Take-Home Pay in Germany
|Salary Before Tax|
|Salary After Tax||Enter salary|
Simply enter your annual or monthly income into the tax calculator above to find out how taxes in Germany affect your income. You'll then get a breakdown of your total tax liability and take-home pay.
- Salary Before Tax
- your total earnings before any taxes have been deducted. Also known as Gross Income.
- Salary After Tax
- the money you take home after all taxes and contributions have been deducted. Also known as Net Income.
Income Tax Breakdown
|Total Tax Due||Enter salary|
- Total Tax Due
- the sum of all taxes and contributions that will be deducted from your gross salary.
The deductions used in the calculator assume you are not married and have no dependants. You may pay less if tax credits or other deductions apply.
Taxation in Germany
- Income Tax
- is a progressive tax, meaning that individuals with higher wages will be taxed more than individuals with lower wages. The basic personal allowance is currently 9 984 EUR, an amount that is exempt from income tax.
- Solidarity Surcharge
- is a tax that is levied in an attempt to provide funding towards socially unifying activities or projects. If your income tax is more than 16 956 euros per year, the solidarity surcharge rate is 5.5% of your income tax.
- Pension Insurance
- is a social security tax and it represents 9.3% of your income.
- Unemployment Insurance
- is a social security tax and it represents 1.2% of your income.
- Health Insurance
- is a social security tax and it represents up to 7.3% of your income.
- Care Insurance
- is a social security tax and it represents between 1.875% and 2.375% of your income, depending on the federal state.
The information presented here is based on the fiscal regulations in Germany in 2022. Visit europa.eu for more details.
Financial Facts About Germany
The average monthly net salary in Germany is around 2 400 EUR, with a minimum income of 1 100 EUR per month. These figures place Germany on the 12th place in the list of European countries by average wage. Germany is not considered expensive compared to other European countries, the prices of food and housing being only slightly higher than the EU average. The country performs very well in many measures of well-being, ranking above the average in education, work-life balance, jobs, income, environmental quality, health, civic engagement, housing, and personal security.

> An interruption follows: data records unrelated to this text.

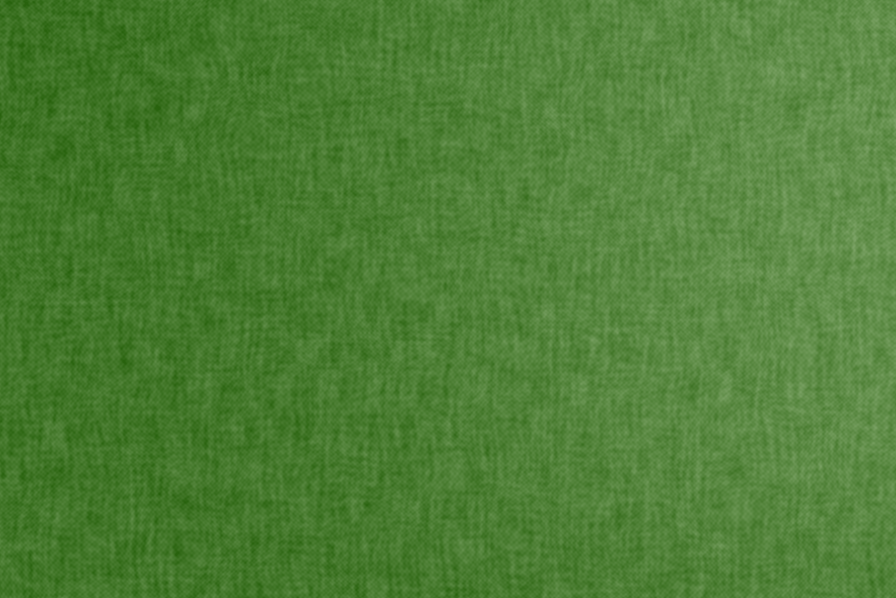
A WebGL 1 fragment shader for this texture:

```glsl
precision highp float;
// Green woven book cloth with fine threads, vertical slubs and soft light from the right.

uniform vec2 u_resolution;

// Colours
const vec3 DEEP_GREEN = vec3(0.24, 0.45, 0.14);
const vec3 PALE_GREEN = vec3(0.41, 0.58, 0.32);

// Light, in units of the canvas height
const vec2 GLOW_CENTRE = vec2(1.5, 0.68);
const float GLOW_RADIUS = 1.35;
const float SHADE_TONE = 0.10;
const float GLOW_GAIN = 0.78;
const float CORNER_SHADE = 0.16;
const float BOTTOM_SHADE = 0.14;

// Cloth: features per canvas height
const float THREADS = 128.0;
const vec2 WARP_SCALE = vec2(112.0, 15.0);
const vec2 WEFT_SCALE = vec2(17.0, 117.0);
const vec2 FUZZ_SCALE = vec2(137.0, 109.0);
const float MOTTLE_SCALE = 24.0;

// Strength of each layer
const float WEAVE_GAIN = 0.11;
const float WARP_GAIN = 0.46;
const float WEFT_GAIN = 0.28;
const float FUZZ_GAIN = 0.42;
const float MOTTLE_GAIN = 0.24;

vec2 gradientAt(vec2 cell) {
  vec3 q = fract(cell.xyx * vec3(0.1031, 0.1030, 0.0973));
  q += dot(q, q.yzx + 33.33);
  float angle = 6.28318 * fract((q.x + q.y) * q.z);
  return vec2(cos(angle), sin(angle));
}

float gradientNoise(vec2 p) {
  vec2 cell = floor(p);
  vec2 f = p - cell;
  vec2 w = f * f * f * (f * (f * 6.0 - 15.0) + 10.0);
  float a = dot(gradientAt(cell), f);
  float b = dot(gradientAt(cell + vec2(1.0, 0.0)), f - vec2(1.0, 0.0));
  float c = dot(gradientAt(cell + vec2(0.0, 1.0)), f - vec2(0.0, 1.0));
  float d = dot(gradientAt(cell + vec2(1.0, 1.0)), f - vec2(1.0, 1.0));
  return mix(mix(a, b, w.x), mix(c, d, w.x), w.y);
}

// Broad light falling off to the left, with a dim corner and lower edge
float lightTone(vec2 p) {
  float reach = length((p - GLOW_CENTRE) * vec2(1.0, 0.8));
  float tone = SHADE_TONE + GLOW_GAIN * (1.0 - smoothstep(0.0, GLOW_RADIUS, reach));
  tone -= CORNER_SHADE * (1.0 - smoothstep(0.0, 0.5, length(p - vec2(0.0, 1.0))));
  tone -= BOTTOM_SHADE * (1.0 - smoothstep(0.0, 0.25, p.y)) * smoothstep(0.3, 1.1, p.x);
  return tone;
}

// Over and under threads, slubs, fuzz and uneven dye
float clothTone(vec2 p) {
  vec2 drift = 0.012 * vec2(gradientNoise(p * 9.0 + 3.7), gradientNoise(p * 9.0 + 41.3));
  vec2 q = p + drift;
  vec2 thread = sin(6.28318 * THREADS * q);
  float weave = thread.x * thread.y;
  float warp = gradientNoise(q * WARP_SCALE + 17.3);
  float weft = gradientNoise(q * WEFT_SCALE + 71.9);
  vec2 turned = vec2(0.92 * q.x - 0.39 * q.y, 0.39 * q.x + 0.92 * q.y);
  float fuzz = gradientNoise(turned * FUZZ_SCALE + 203.1);
  float mottle = gradientNoise(p * MOTTLE_SCALE + 9.4)
               + 0.5 * gradientNoise(p * MOTTLE_SCALE * 2.1 + 57.2);
  return WEAVE_GAIN * weave + WARP_GAIN * warp + WEFT_GAIN * weft
       + FUZZ_GAIN * fuzz + MOTTLE_GAIN * mottle;
}

void main() {
  vec2 p = gl_FragCoord.xy / u_resolution.y;
  float tone = clamp(lightTone(p) + clothTone(p), -0.5, 1.4);
  gl_FragColor = vec4(mix(DEEP_GREEN, PALE_GREEN, tone), 1.0);
}
```
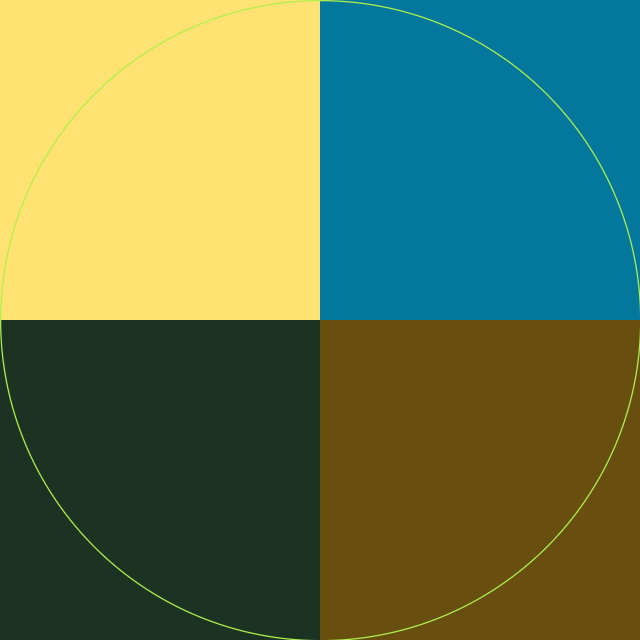
Give the GLSL for this background, as a WebGL 2 fragment shader.

```glsl
#version 300 es
precision highp float;
// Four flat colour quadrants crossed by a thin lime ring that touches the canvas edges.

uniform vec2 u_resolution;
out vec4 fragColor;

const vec3 YELLOW = vec3(1.0, 0.886, 0.447);
const vec3 BLUE   = vec3(0.016, 0.471, 0.612);
const vec3 FOREST = vec3(0.11, 0.196, 0.137);
const vec3 BROWN  = vec3(0.408, 0.306, 0.059);
const vec3 LIME   = vec3(0.68, 0.94, 0.29);

// Coverage of the region where the signed distance is negative.
float coverage(float dist, float pixel) {
    return clamp(0.5 - dist / pixel, 0.0, 1.0);
}

// Signed distance to a ring of the given stroke width.
float ringDistance(vec2 p, vec2 center, float radius, float width) {
    return abs(length(p - center) - radius) - 0.5 * width;
}

// Four colours meeting at a point, with smoothed borders.
vec3 quadrants(vec2 p, vec2 center, float pixel) {
    float right = coverage(center.x - p.x, pixel);
    float upper = coverage(center.y - p.y, pixel);
    vec3 bottomRow = mix(FOREST, BROWN, right);
    vec3 topRow = mix(YELLOW, BLUE, right);
    return mix(bottomRow, topRow, upper);
}

void main() {
    float side = min(u_resolution.x, u_resolution.y);
    float pixel = 1.0 / side;
    vec2 p = (gl_FragCoord.xy - 0.5 * u_resolution) / side + 0.5;

    vec3 color = quadrants(p, vec2(0.5), pixel);

    // The ring sits slightly right of and below the middle.
    float ring = ringDistance(p, vec2(0.501, 0.499), 0.5, 0.002);
    color = mix(color, LIME, coverage(ring, pixel));

    fragColor = vec4(color, 1.0);
}
```
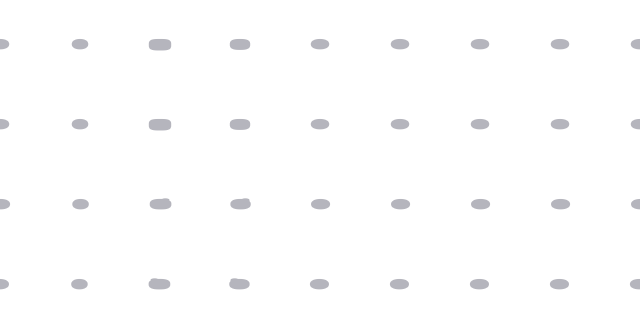
Write a WebGL 2 fragment shader that draws this pattern.

```glsl
#version 300 es
precision highp float;

uniform vec2 u_resolution;
out vec4 outColor;

// Lengths are in cells; one cell is a quarter of the canvas height.
const float ROWS = 4.0;
const float DOT_HEIGHT_IN_CELL = 0.448;
const vec3 PAPER = vec3(1.0);
const vec3 DOT_GREY = vec3(0.71, 0.71, 0.74);

const vec2 DOT_RADIUS = vec2(0.115, 0.065);
const float NARROWING = 0.012;            // column 1
const vec2 WIDE_GROWTH = vec2(0.025, 0.007); // column 2, half as much in column 3
const float ROUNDNESS = 2.2;
const float BOXINESS = 1.1;

const float LOWER_SHIFT = 0.007;
const float LOWER_WIDENING = 0.004;
const vec2 BUMP_OFFSET = vec2(0.06, 0.047);
const vec2 BUMP_RADIUS = vec2(0.052, 0.026);

// Approximate signed distance to a superellipse.
float superellipse(vec2 p, vec2 radius, float power) {
    vec2 q = max(abs(p) / radius, 1e-3);
    vec2 powered = pow(q, vec2(power));
    float k = pow(powered.x + powered.y, 1.0 / power);
    vec2 slope = pow(q / k, vec2(power - 1.0)) / radius;
    return (k - 1.0) / length(slope);
}

float dotDistance(vec2 p, float column, float row) {
    float narrow = 1.0 - step(0.5, abs(column - 1.0));
    float wide = 1.0 - step(0.5, abs(column - 2.0));
    wide += 0.5 * (1.0 - step(0.5, abs(column - 3.0)));
    float lower = 1.0 - step(1.5, row);
    float side = row < 0.5 ? -1.0 : 1.0;

    // The lower rows drift sideways and are less boxy.
    p.x -= lower * side * LOWER_SHIFT;
    vec2 radius = DOT_RADIUS;
    radius.x -= narrow * NARROWING;
    radius.x += lower * (1.0 - narrow) * LOWER_WIDENING;
    radius += wide * WIDE_GROWTH * mix(vec2(1.0), vec2(0.65, 0.1), lower);
    float power = ROUNDNESS + wide * BOXINESS * (1.0 - 0.6 * lower);
    p.y += wide * (1.0 - lower) * WIDE_GROWTH.y;
    float d = superellipse(p, radius, power);

    // Worn bump on top of the wide dots in the lower rows.
    if (lower * wide > 0.0) {
        vec2 bump = p - BUMP_OFFSET * vec2(side, 1.0);
        d = min(d, superellipse(bump, BUMP_RADIUS, ROUNDNESS));
    }
    return d;
}

void main() {
    float cellsPerPixel = ROWS / u_resolution.y;
    vec2 p = gl_FragCoord.xy * cellsPerPixel;

    // Dots sit on whole columns, so the outer ones are cut by the edges.
    float column = floor(p.x + 0.5);
    float row = floor(p.y);
    vec2 local = vec2(p.x - column, fract(p.y) - DOT_HEIGHT_IN_CELL);

    float d = dotDistance(local, column, row);
    float coverage = clamp(0.5 - d / cellsPerPixel, 0.0, 1.0);
    outColor = vec4(mix(PAPER, DOT_GREY, coverage), 1.0);
}
```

Germany possesses one of the largest economies in the world and employs a social market economy. It has the largest national economy in Europe, the fourth-largest by nominal GDP in the world, and fifth by GDP. Germany has consistently been at the forefront of industrial leadership. The biggest German industries are: automotive, electrical engineering, transport and general engineering, mechanics, precision optics, and pharmaceutics.
Germany is open to immigration, being the second most popular immigration destination in the world, after the United States. According to independent.co.uk, three out of the ten best cities for quality of living are in Germany: Munich, Dusseldorf, and Frankfurt.